● WHAT IS BEING ASKED: Go through the data and copy every line exactly, but not the images.

──────────

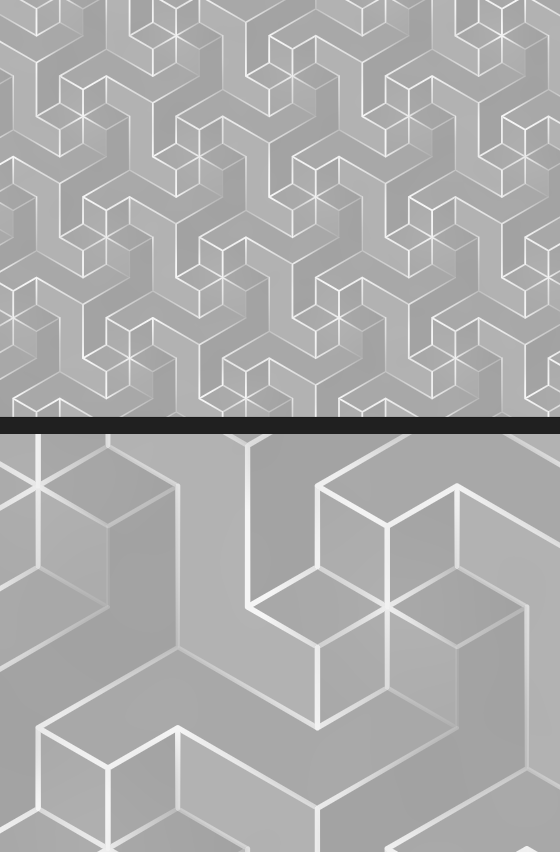
Top: the whole. Bottom: its middle third, enlarged.
Write a WebGL 2 fragment shader that draws this pattern.

```glsl
#version 300 es
precision highp float;
// Interlocking isometric relief: six-rhombus stars on a slanted triangular
// lattice, joined by Z-shaped arms in three greys, with bright tapering edges.
// Each star is built by turning one 60 degree sector; lengths are rhombus sides.

uniform vec2 u_resolution;
out vec4 fragColor;

const float SIDES_ACROSS = 20.84;             // rhombus sides per canvas width
const vec2 ANCHOR = vec2(11.75, -7.33);       // one star centre, from top left
const vec2 STEP_A = vec2(4.3301, -1.5);       // lattice steps between stars
const vec2 STEP_B = vec2(0.8660, -4.5);
const float SIN60 = 0.8660;
const float HALF_LINE = 0.031;
const vec3 EDGE_COLOR = vec3(0.96);
const vec3 RULE_COLOR = vec3(0.10);

// Greys of the arms and of the star rhombi, clockwise from lower right
const float ARM_TONE[3] = float[3](0.698, 0.638, 0.660);
const float STAR_TONE[6] = float[6](0.684, 0.670, 0.664, 0.678, 0.650, 0.648);

// Edge brightness at start and end, per sector
const vec2 SPOKE[6] = vec2[6](vec2(0.95, 0.3), vec2(0.9, 0.7), vec2(0.95, 0.6),
                              vec2(0.9, 0.6), vec2(1.0, 1.0), vec2(0.9, 0.3));
const vec2 RIM_A[6] = vec2[6](vec2(0.1, 0.1), vec2(0.5, 0.9), vec2(0.75, 1.0),
                              vec2(1.0, 0.9), vec2(1.0, 1.0), vec2(0.4, 0.6));
const vec2 RIM_B[6] = vec2[6](vec2(0.35, 0.1), vec2(1.0, 1.0), vec2(0.8, 1.0),
                              vec2(1.0, 1.0), vec2(0.7, 1.0), vec2(0.4, 0.3));
const vec2 LONG_EDGE[6] = vec2[6](vec2(1.0, 0.6), vec2(0.8, 0.3), vec2(0.25, 0.85),
                                  vec2(0.8, 0.3), vec2(1.0, 0.9), vec2(1.0, 0.35));

float cross2(vec2 a, vec2 b) { return a.x * b.y - a.y * b.x; }

vec2 gradientAt(vec2 cell) {
  float h = fract(sin(dot(cell, vec2(127.1, 311.7))) * 4375.85);
  return vec2(cos(6.2832 * h), sin(6.2832 * h));
}

float gradientNoise(vec2 p) {
  vec2 i = floor(p), f = p - i;
  vec2 w = f * f * (3.0 - 2.0 * f);
  float a = dot(gradientAt(i), f);
  float b = dot(gradientAt(i + vec2(1, 0)), f - vec2(1, 0));
  float c = dot(gradientAt(i + vec2(0, 1)), f - vec2(0, 1));
  float d = dot(gradientAt(i + vec2(1, 1)), f - vec2(1, 1));
  return mix(mix(a, b, w.x), mix(c, d, w.x), w.y);
}

// Unit direction of a sector, clockwise from 30 degrees below the x axis
vec2 sectorDir(int k) {
  float angle = -0.5236 - 1.0472 * float(k);
  return vec2(cos(angle), sin(angle));
}

// Distance to a parallelogram spanning lo..hi in skewed coordinates
float skewBox(vec2 uv, vec2 lo, vec2 hi) {
  vec2 d = abs(uv - 0.5 * (lo + hi)) - 0.5 * (hi - lo);
  return max(d.x, d.y) * SIN60;
}

float cover(float dist, float px) { return clamp(0.5 - dist / px, 0.0, 1.0); }

// Segment a-b whose brightness and width follow the two end values
float stroke(vec2 p, vec2 a, vec2 b, vec2 ends, float px) {
  vec2 ab = b - a;
  float t = clamp(dot(p - a, ab) / dot(ab, ab), 0.0, 1.0);
  float light = mix(ends.x, ends.y, t);
  float width = HALF_LINE * mix(0.7, 1.1, light);
  return light * cover(length(p - a - ab * t) - width, px);
}

// Adds one star and its three arms; sum holds (tone * cover, cover, edge light)
void addStar(vec2 p, float px, inout vec3 sum) {
  for (int k = 0; k < 6; k++) {
    vec2 e = sectorDir(k), f = sectorDir(k + 1);
    vec2 uv = vec2(cross2(p, f), cross2(e, p)) / cross2(e, f);

    // Rhombus, a little lighter towards the star centre
    float c = cover(skewBox(uv, vec2(0), vec2(1)), px);
    float tone = STAR_TONE[k] + 0.012 * (1.0 - uv.x - uv.y);
    sum.xy += c * vec2(tone, 1.0);

    // Z-shaped arm reaching the next star
    if (k < 3) {
      float d = min(skewBox(uv, vec2(1, -2), vec2(3, -1)),
                    min(skewBox(uv, vec2(2, -2), vec2(3, 1)),
                        skewBox(uv, vec2(2, 0), vec2(4, 1))));
      c = cover(d, px);
      sum.xy += c * vec2(ARM_TONE[k], 1.0);
    }

    // Edges: spoke, two rims and the long arm border
    vec2 tip = e + f, start = e - 2.0 * f;
    float rims = max(stroke(p, e, tip, RIM_A[k], px), stroke(p, f, tip, RIM_B[k], px));
    float lines = max(stroke(p, vec2(0), e, SPOKE[k], px),
                      stroke(p, start, start + 2.0 * e, LONG_EDGE[k], px));
    sum.z = max(sum.z, max(rims, lines));
  }
}

void main() {
  float px = SIDES_ACROSS / u_resolution.x;
  vec2 p = (gl_FragCoord.xy - vec2(0.0, u_resolution.y)) * px - ANCHOR;

  // Nearest lattice point, then its neighbours
  vec2 cell = round(vec2(cross2(p, STEP_B), cross2(STEP_A, p)) / cross2(STEP_A, STEP_B));
  vec3 sum = vec3(0);
  for (int j = -1; j <= 1; j++)
    for (int i = -1; i <= 1; i++) {
      vec2 id = cell + vec2(i, j);
      addStar(p - id.x * STEP_A - id.y * STEP_B, px, sum);
    }

  // Slight unevenness of faces and edges
  float wear = gradientNoise(p * 0.9);
  vec3 face = vec3(sum.x / max(sum.y, 0.001) + 0.006 * wear);
  vec3 color = mix(face, EDGE_COLOR, clamp(sum.z * (0.95 + 0.3 * wear), 0.0, 1.0));

  // Thin dark rule along the bottom
  float rule = cover(gl_FragCoord.y * px - 0.04, px);
  fragColor = vec4(mix(color, RULE_COLOR, rule), 1.0);
}
```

──────────

● ANSWER TO THIS TASK:
Top: the whole. Bottom: its middle third, enlarged.
Write a WebGL 2 fragment shader that draws this pattern.

```glsl
#version 300 es
precision highp float;
// Interlocking isometric relief: six-rhombus stars on a slanted triangular
// lattice, joined by Z-shaped arms in three greys, with bright tapering edges.
// Each star is built by turning one 60 degree sector; lengths are rhombus sides.

uniform vec2 u_resolution;
out vec4 fragColor;

const float SIDES_ACROSS = 20.84;             // rhombus sides per canvas width
const vec2 ANCHOR = vec2(11.75, -7.33);       // one star centre, from top left
const vec2 STEP_A = vec2(4.3301, -1.5);       // lattice steps between stars
const vec2 STEP_B = vec2(0.8660, -4.5);
const float SIN60 = 0.8660;
const float HALF_LINE = 0.031;
const vec3 EDGE_COLOR = vec3(0.96);
const vec3 RULE_COLOR = vec3(0.10);

// Greys of the arms and of the star rhombi, clockwise from lower right
const float ARM_TONE[3] = float[3](0.698, 0.638, 0.660);
const float STAR_TONE[6] = float[6](0.684, 0.670, 0.664, 0.678, 0.650, 0.648);

// Edge brightness at start and end, per sector
const vec2 SPOKE[6] = vec2[6](vec2(0.95, 0.3), vec2(0.9, 0.7), vec2(0.95, 0.6),
                              vec2(0.9, 0.6), vec2(1.0, 1.0), vec2(0.9, 0.3));
const vec2 RIM_A[6] = vec2[6](vec2(0.1, 0.1), vec2(0.5, 0.9), vec2(0.75, 1.0),
                              vec2(1.0, 0.9), vec2(1.0, 1.0), vec2(0.4, 0.6));
const vec2 RIM_B[6] = vec2[6](vec2(0.35, 0.1), vec2(1.0, 1.0), vec2(0.8, 1.0),
                              vec2(1.0, 1.0), vec2(0.7, 1.0), vec2(0.4, 0.3));
const vec2 LONG_EDGE[6] = vec2[6](vec2(1.0, 0.6), vec2(0.8, 0.3), vec2(0.25, 0.85),
                                  vec2(0.8, 0.3), vec2(1.0, 0.9), vec2(1.0, 0.35));

float cross2(vec2 a, vec2 b) { return a.x * b.y - a.y * b.x; }

vec2 gradientAt(vec2 cell) {
  float h = fract(sin(dot(cell, vec2(127.1, 311.7))) * 4375.85);
  return vec2(cos(6.2832 * h), sin(6.2832 * h));
}

float gradientNoise(vec2 p) {
  vec2 i = floor(p), f = p - i;
  vec2 w = f * f * (3.0 - 2.0 * f);
  float a = dot(gradientAt(i), f);
  float b = dot(gradientAt(i + vec2(1, 0)), f - vec2(1, 0));
  float c = dot(gradientAt(i + vec2(0, 1)), f - vec2(0, 1));
  float d = dot(gradientAt(i + vec2(1, 1)), f - vec2(1, 1));
  return mix(mix(a, b, w.x), mix(c, d, w.x), w.y);
}

// Unit direction of a sector, clockwise from 30 degrees below the x axis
vec2 sectorDir(int k) {
  float angle = -0.5236 - 1.0472 * float(k);
  return vec2(cos(angle), sin(angle));
}

// Distance to a parallelogram spanning lo..hi in skewed coordinates
float skewBox(vec2 uv, vec2 lo, vec2 hi) {
  vec2 d = abs(uv - 0.5 * (lo + hi)) - 0.5 * (hi - lo);
  return max(d.x, d.y) * SIN60;
}

float cover(float dist, float px) { return clamp(0.5 - dist / px, 0.0, 1.0); }

// Segment a-b whose brightness and width follow the two end values
float stroke(vec2 p, vec2 a, vec2 b, vec2 ends, float px) {
  vec2 ab = b - a;
  float t = clamp(dot(p - a, ab) / dot(ab, ab), 0.0, 1.0);
  float light = mix(ends.x, ends.y, t);
  float width = HALF_LINE * mix(0.7, 1.1, light);
  return light * cover(length(p - a - ab * t) - width, px);
}

// Adds one star and its three arms; sum holds (tone * cover, cover, edge light)
void addStar(vec2 p, float px, inout vec3 sum) {
  for (int k = 0; k < 6; k++) {
    vec2 e = sectorDir(k), f = sectorDir(k + 1);
    vec2 uv = vec2(cross2(p, f), cross2(e, p)) / cross2(e, f);

    // Rhombus, a little lighter towards the star centre
    float c = cover(skewBox(uv, vec2(0), vec2(1)), px);
    float tone = STAR_TONE[k] + 0.012 * (1.0 - uv.x - uv.y);
    sum.xy += c * vec2(tone, 1.0);

    // Z-shaped arm reaching the next star
    if (k < 3) {
      float d = min(skewBox(uv, vec2(1, -2), vec2(3, -1)),
                    min(skewBox(uv, vec2(2, -2), vec2(3, 1)),
                        skewBox(uv, vec2(2, 0), vec2(4, 1))));
      c = cover(d, px);
      sum.xy += c * vec2(ARM_TONE[k], 1.0);
    }

    // Edges: spoke, two rims and the long arm border
    vec2 tip = e + f, start = e - 2.0 * f;
    float rims = max(stroke(p, e, tip, RIM_A[k], px), stroke(p, f, tip, RIM_B[k], px));
    float lines = max(stroke(p, vec2(0), e, SPOKE[k], px),
                      stroke(p, start, start + 2.0 * e, LONG_EDGE[k], px));
    sum.z = max(sum.z, max(rims, lines));
  }
}

void main() {
  float px = SIDES_ACROSS / u_resolution.x;
  vec2 p = (gl_FragCoord.xy - vec2(0.0, u_resolution.y)) * px - ANCHOR;

  // Nearest lattice point, then its neighbours
  vec2 cell = round(vec2(cross2(p, STEP_B), cross2(STEP_A, p)) / cross2(STEP_A, STEP_B));
  vec3 sum = vec3(0);
  for (int j = -1; j <= 1; j++)
    for (int i = -1; i <= 1; i++) {
      vec2 id = cell + vec2(i, j);
      addStar(p - id.x * STEP_A - id.y * STEP_B, px, sum);
    }

  // Slight unevenness of faces and edges
  float wear = gradientNoise(p * 0.9);
  vec3 face = vec3(sum.x / max(sum.y, 0.001) + 0.006 * wear);
  vec3 color = mix(face, EDGE_COLOR, clamp(sum.z * (0.95 + 0.3 * wear), 0.0, 1.0));

  // Thin dark rule along the bottom
  float rule = cover(gl_FragCoord.y * px - 0.04, px);
  fragColor = vec4(mix(color, RULE_COLOR, rule), 1.0);
}
```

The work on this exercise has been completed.